Belonging to a Place: An Exhibition by Fogo Island Arts presents and celebrates a selection of artists who have participated in residencies with Fogo Island Arts, or will do so in the near future. The exhibition departs from a consideration of the concept of “place,” seeking to examine where we feel we belong and how we relate to multiple notions of belonging. Presenting sculpture, installation, film, video, painting and drawing, the exhibition features a cross-section of international contemporary artistic practice united by a common theme and shaped by the singular experience of time spent on Fogo Island, Canada.
Belonging to a Place is a collaboration between Art en Valise, Fogo Island Arts, and Scrap Metal. The exhibition is curated by Nicolaus Schafhausen, Director, Kunsthalle Wien and Strategic Director, Fogo Island Arts.
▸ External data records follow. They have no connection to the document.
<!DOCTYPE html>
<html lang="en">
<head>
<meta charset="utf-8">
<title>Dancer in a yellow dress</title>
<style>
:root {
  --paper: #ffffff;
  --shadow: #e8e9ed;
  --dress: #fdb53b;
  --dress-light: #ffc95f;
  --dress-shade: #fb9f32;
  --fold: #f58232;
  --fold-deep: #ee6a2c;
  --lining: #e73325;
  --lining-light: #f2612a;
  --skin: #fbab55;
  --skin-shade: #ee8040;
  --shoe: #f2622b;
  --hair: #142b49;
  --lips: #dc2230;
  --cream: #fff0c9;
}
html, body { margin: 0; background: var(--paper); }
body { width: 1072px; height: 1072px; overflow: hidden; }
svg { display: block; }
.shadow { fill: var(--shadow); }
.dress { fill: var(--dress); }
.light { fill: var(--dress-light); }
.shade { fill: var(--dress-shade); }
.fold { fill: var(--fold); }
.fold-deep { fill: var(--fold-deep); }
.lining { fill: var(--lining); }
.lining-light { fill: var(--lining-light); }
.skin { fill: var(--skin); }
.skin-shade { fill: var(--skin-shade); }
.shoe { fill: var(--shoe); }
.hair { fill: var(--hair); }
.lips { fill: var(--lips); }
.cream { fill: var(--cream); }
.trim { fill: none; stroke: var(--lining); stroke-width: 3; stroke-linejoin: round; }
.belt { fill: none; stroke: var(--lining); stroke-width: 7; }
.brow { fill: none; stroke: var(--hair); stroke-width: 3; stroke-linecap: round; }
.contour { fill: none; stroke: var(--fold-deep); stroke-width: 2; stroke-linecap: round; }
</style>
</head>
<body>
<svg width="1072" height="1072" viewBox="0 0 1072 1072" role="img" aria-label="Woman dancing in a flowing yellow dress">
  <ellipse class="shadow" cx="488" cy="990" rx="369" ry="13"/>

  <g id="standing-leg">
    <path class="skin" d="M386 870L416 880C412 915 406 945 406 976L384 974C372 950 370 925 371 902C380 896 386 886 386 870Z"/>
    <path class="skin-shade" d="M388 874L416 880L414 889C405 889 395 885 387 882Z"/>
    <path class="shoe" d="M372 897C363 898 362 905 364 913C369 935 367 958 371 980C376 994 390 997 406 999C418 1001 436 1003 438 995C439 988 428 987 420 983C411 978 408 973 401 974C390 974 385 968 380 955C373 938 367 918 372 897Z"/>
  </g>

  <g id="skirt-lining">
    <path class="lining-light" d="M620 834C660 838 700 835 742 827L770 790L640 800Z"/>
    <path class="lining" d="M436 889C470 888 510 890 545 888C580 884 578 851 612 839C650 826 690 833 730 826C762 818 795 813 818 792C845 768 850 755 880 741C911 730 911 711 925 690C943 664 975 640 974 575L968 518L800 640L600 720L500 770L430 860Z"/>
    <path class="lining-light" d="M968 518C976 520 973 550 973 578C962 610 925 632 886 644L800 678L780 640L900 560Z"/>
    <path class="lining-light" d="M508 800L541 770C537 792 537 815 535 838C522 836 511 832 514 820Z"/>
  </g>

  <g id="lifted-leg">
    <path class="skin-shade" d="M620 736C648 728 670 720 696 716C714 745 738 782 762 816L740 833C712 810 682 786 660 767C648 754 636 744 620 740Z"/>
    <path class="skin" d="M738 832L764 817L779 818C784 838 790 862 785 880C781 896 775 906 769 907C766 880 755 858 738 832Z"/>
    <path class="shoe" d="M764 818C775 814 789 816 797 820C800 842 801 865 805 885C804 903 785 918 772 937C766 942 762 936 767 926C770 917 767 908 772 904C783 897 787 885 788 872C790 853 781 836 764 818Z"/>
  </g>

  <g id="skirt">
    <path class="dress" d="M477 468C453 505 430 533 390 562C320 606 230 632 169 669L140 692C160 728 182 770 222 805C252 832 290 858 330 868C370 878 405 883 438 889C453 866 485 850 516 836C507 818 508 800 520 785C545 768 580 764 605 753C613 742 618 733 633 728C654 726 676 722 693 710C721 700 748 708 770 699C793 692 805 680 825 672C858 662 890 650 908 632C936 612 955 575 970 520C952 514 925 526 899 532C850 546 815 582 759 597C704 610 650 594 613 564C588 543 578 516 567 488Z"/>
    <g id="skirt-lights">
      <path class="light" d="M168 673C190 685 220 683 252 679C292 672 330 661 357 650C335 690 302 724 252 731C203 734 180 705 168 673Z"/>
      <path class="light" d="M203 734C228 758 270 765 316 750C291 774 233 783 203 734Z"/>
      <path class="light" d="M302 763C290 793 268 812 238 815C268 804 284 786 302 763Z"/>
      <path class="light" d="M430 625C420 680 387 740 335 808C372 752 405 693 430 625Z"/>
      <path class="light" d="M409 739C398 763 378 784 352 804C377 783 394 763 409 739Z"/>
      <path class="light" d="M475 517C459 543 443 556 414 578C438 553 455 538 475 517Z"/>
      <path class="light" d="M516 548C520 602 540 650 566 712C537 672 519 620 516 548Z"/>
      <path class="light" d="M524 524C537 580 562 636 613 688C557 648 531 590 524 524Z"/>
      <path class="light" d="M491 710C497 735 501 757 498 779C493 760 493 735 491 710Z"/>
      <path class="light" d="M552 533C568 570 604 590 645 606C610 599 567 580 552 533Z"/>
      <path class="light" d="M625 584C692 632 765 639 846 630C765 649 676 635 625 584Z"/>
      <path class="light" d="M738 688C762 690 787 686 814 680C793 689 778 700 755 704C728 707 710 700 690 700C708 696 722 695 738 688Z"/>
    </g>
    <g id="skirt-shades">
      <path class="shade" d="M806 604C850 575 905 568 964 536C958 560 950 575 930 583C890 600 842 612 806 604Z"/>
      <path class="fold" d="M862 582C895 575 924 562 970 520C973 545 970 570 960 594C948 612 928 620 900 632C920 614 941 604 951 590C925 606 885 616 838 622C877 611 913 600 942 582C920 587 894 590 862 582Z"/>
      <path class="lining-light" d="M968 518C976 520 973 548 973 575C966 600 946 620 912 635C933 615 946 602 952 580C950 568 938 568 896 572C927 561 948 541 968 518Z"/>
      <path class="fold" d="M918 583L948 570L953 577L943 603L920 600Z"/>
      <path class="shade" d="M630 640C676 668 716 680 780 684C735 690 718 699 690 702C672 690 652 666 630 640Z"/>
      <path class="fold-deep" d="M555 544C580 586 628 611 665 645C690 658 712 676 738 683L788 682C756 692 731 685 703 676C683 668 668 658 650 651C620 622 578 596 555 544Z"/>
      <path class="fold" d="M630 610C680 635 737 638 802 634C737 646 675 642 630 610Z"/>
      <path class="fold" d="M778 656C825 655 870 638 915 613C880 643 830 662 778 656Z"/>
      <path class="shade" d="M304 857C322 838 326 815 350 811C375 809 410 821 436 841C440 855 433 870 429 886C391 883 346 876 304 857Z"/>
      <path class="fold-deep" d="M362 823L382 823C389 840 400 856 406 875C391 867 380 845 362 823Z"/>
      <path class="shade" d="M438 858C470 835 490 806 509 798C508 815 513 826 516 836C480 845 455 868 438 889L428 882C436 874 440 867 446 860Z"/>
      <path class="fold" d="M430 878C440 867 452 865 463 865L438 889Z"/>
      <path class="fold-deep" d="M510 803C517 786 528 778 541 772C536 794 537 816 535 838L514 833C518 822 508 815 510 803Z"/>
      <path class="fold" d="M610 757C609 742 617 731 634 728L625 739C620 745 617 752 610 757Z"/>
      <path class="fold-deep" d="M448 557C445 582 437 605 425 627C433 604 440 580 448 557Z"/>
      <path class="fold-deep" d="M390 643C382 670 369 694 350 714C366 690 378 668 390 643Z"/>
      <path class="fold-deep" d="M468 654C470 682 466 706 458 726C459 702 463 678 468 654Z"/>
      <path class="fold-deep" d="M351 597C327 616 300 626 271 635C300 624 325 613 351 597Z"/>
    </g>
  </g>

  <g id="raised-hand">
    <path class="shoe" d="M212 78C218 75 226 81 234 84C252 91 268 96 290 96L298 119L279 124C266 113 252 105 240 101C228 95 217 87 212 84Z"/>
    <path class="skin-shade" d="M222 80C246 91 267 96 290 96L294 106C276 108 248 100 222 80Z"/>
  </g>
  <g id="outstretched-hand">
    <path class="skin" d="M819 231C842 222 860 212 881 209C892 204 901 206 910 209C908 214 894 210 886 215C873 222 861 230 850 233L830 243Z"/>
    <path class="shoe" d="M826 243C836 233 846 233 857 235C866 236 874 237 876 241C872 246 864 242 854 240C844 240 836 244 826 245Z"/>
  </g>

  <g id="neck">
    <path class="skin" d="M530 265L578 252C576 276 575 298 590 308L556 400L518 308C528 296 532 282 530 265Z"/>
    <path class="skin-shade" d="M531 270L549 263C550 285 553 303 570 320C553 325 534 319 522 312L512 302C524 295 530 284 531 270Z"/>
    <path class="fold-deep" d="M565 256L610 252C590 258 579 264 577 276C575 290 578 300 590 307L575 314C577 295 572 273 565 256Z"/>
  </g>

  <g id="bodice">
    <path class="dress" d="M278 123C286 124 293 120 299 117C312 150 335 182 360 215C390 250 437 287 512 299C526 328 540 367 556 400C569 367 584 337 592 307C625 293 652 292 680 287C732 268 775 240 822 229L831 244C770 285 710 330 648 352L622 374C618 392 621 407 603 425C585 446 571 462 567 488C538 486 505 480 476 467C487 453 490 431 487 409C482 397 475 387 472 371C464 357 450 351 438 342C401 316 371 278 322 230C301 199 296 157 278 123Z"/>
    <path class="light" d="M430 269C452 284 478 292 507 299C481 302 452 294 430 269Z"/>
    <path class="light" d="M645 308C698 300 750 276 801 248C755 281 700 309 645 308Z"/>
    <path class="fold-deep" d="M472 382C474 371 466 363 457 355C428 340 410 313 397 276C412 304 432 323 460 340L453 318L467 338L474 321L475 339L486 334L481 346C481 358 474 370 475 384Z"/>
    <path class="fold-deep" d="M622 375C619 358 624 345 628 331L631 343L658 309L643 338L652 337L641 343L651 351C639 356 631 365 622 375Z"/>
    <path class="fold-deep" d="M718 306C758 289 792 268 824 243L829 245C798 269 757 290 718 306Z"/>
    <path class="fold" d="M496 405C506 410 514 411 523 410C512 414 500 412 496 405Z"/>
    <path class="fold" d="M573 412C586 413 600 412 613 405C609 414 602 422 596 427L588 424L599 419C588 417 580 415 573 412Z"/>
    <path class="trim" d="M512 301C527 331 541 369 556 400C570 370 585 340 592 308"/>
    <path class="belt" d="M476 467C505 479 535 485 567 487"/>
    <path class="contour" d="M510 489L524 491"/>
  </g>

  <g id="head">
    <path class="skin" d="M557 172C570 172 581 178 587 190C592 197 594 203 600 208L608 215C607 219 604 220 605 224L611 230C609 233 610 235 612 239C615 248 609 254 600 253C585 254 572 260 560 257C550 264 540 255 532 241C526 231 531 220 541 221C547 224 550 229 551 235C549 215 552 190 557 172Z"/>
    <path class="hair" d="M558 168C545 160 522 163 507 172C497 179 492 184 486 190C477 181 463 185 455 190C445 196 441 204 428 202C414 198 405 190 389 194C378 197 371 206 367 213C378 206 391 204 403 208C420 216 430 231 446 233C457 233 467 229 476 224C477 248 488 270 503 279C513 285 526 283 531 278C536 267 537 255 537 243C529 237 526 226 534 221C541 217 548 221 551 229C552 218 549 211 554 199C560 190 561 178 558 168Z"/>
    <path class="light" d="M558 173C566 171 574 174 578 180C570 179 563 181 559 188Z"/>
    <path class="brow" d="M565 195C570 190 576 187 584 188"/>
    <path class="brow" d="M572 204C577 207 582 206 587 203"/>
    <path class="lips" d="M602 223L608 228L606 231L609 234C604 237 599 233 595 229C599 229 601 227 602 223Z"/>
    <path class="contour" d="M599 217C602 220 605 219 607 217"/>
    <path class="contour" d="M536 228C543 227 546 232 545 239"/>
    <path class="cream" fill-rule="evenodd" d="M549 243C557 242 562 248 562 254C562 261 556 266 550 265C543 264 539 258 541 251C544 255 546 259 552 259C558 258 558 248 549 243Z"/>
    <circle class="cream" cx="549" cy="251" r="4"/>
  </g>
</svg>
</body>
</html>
Who, or what, belongs to a place?
Ideas? Animals? Plants? People? Artifacts? Things?
It could be all of these, some, or none, depending on how you look at it.
In view of past and current political posturing, namely through the channels of nationalism connected to land, culture, and to the singular and abstract notion of place, the exhibition points to themes of territories–those inscribed by state powers as well as by the social, economic, and geographical factors that shape them. In addition, to speak of people and place, whether in terms of communities or individuals, is to consider identity. Can one person truly belong to one place? And if “a place” presupposes a space, then what exactly constitutes the space to which “a place” refers?
On a global level, the singular place implied could amount to the whole planet. Humanity, it can be said, belongs to our same, shared world: the physical environment and the ecosystems that sustain it, as well as the man-made, architecturally defined spaces of humans.
However, can the global function without the local? Does a place not call forth a specific site or location? The space to which “a place” could refer is rather open: material, immaterial or occupying somewhere in-between. Could “belonging to a place” signify, for instance, the property of a body, a place in one’s mind or within collective thought? Belonging to a place could be understood as a kinship to a site of worship or a political conviction; it may speak to a place in one’s heart or one’s family heritage. Should we, instead, ponder the notion of belonging to a plurality of places?
Belonging to a Place draws upon memories, on movement, and their material traces. Perspectives of exile and migration, voluntary or forced, are explored. At play in the works on view is the role of history in moulding collective and personal understandings of belonging. The fragility of memory, the forging of potential futures and thoughtful articulations of present-day concerns are probed by way of cutting out the chaos of former times or of today–fragmenting or creating forms which convey new interpretations on that which is to belong.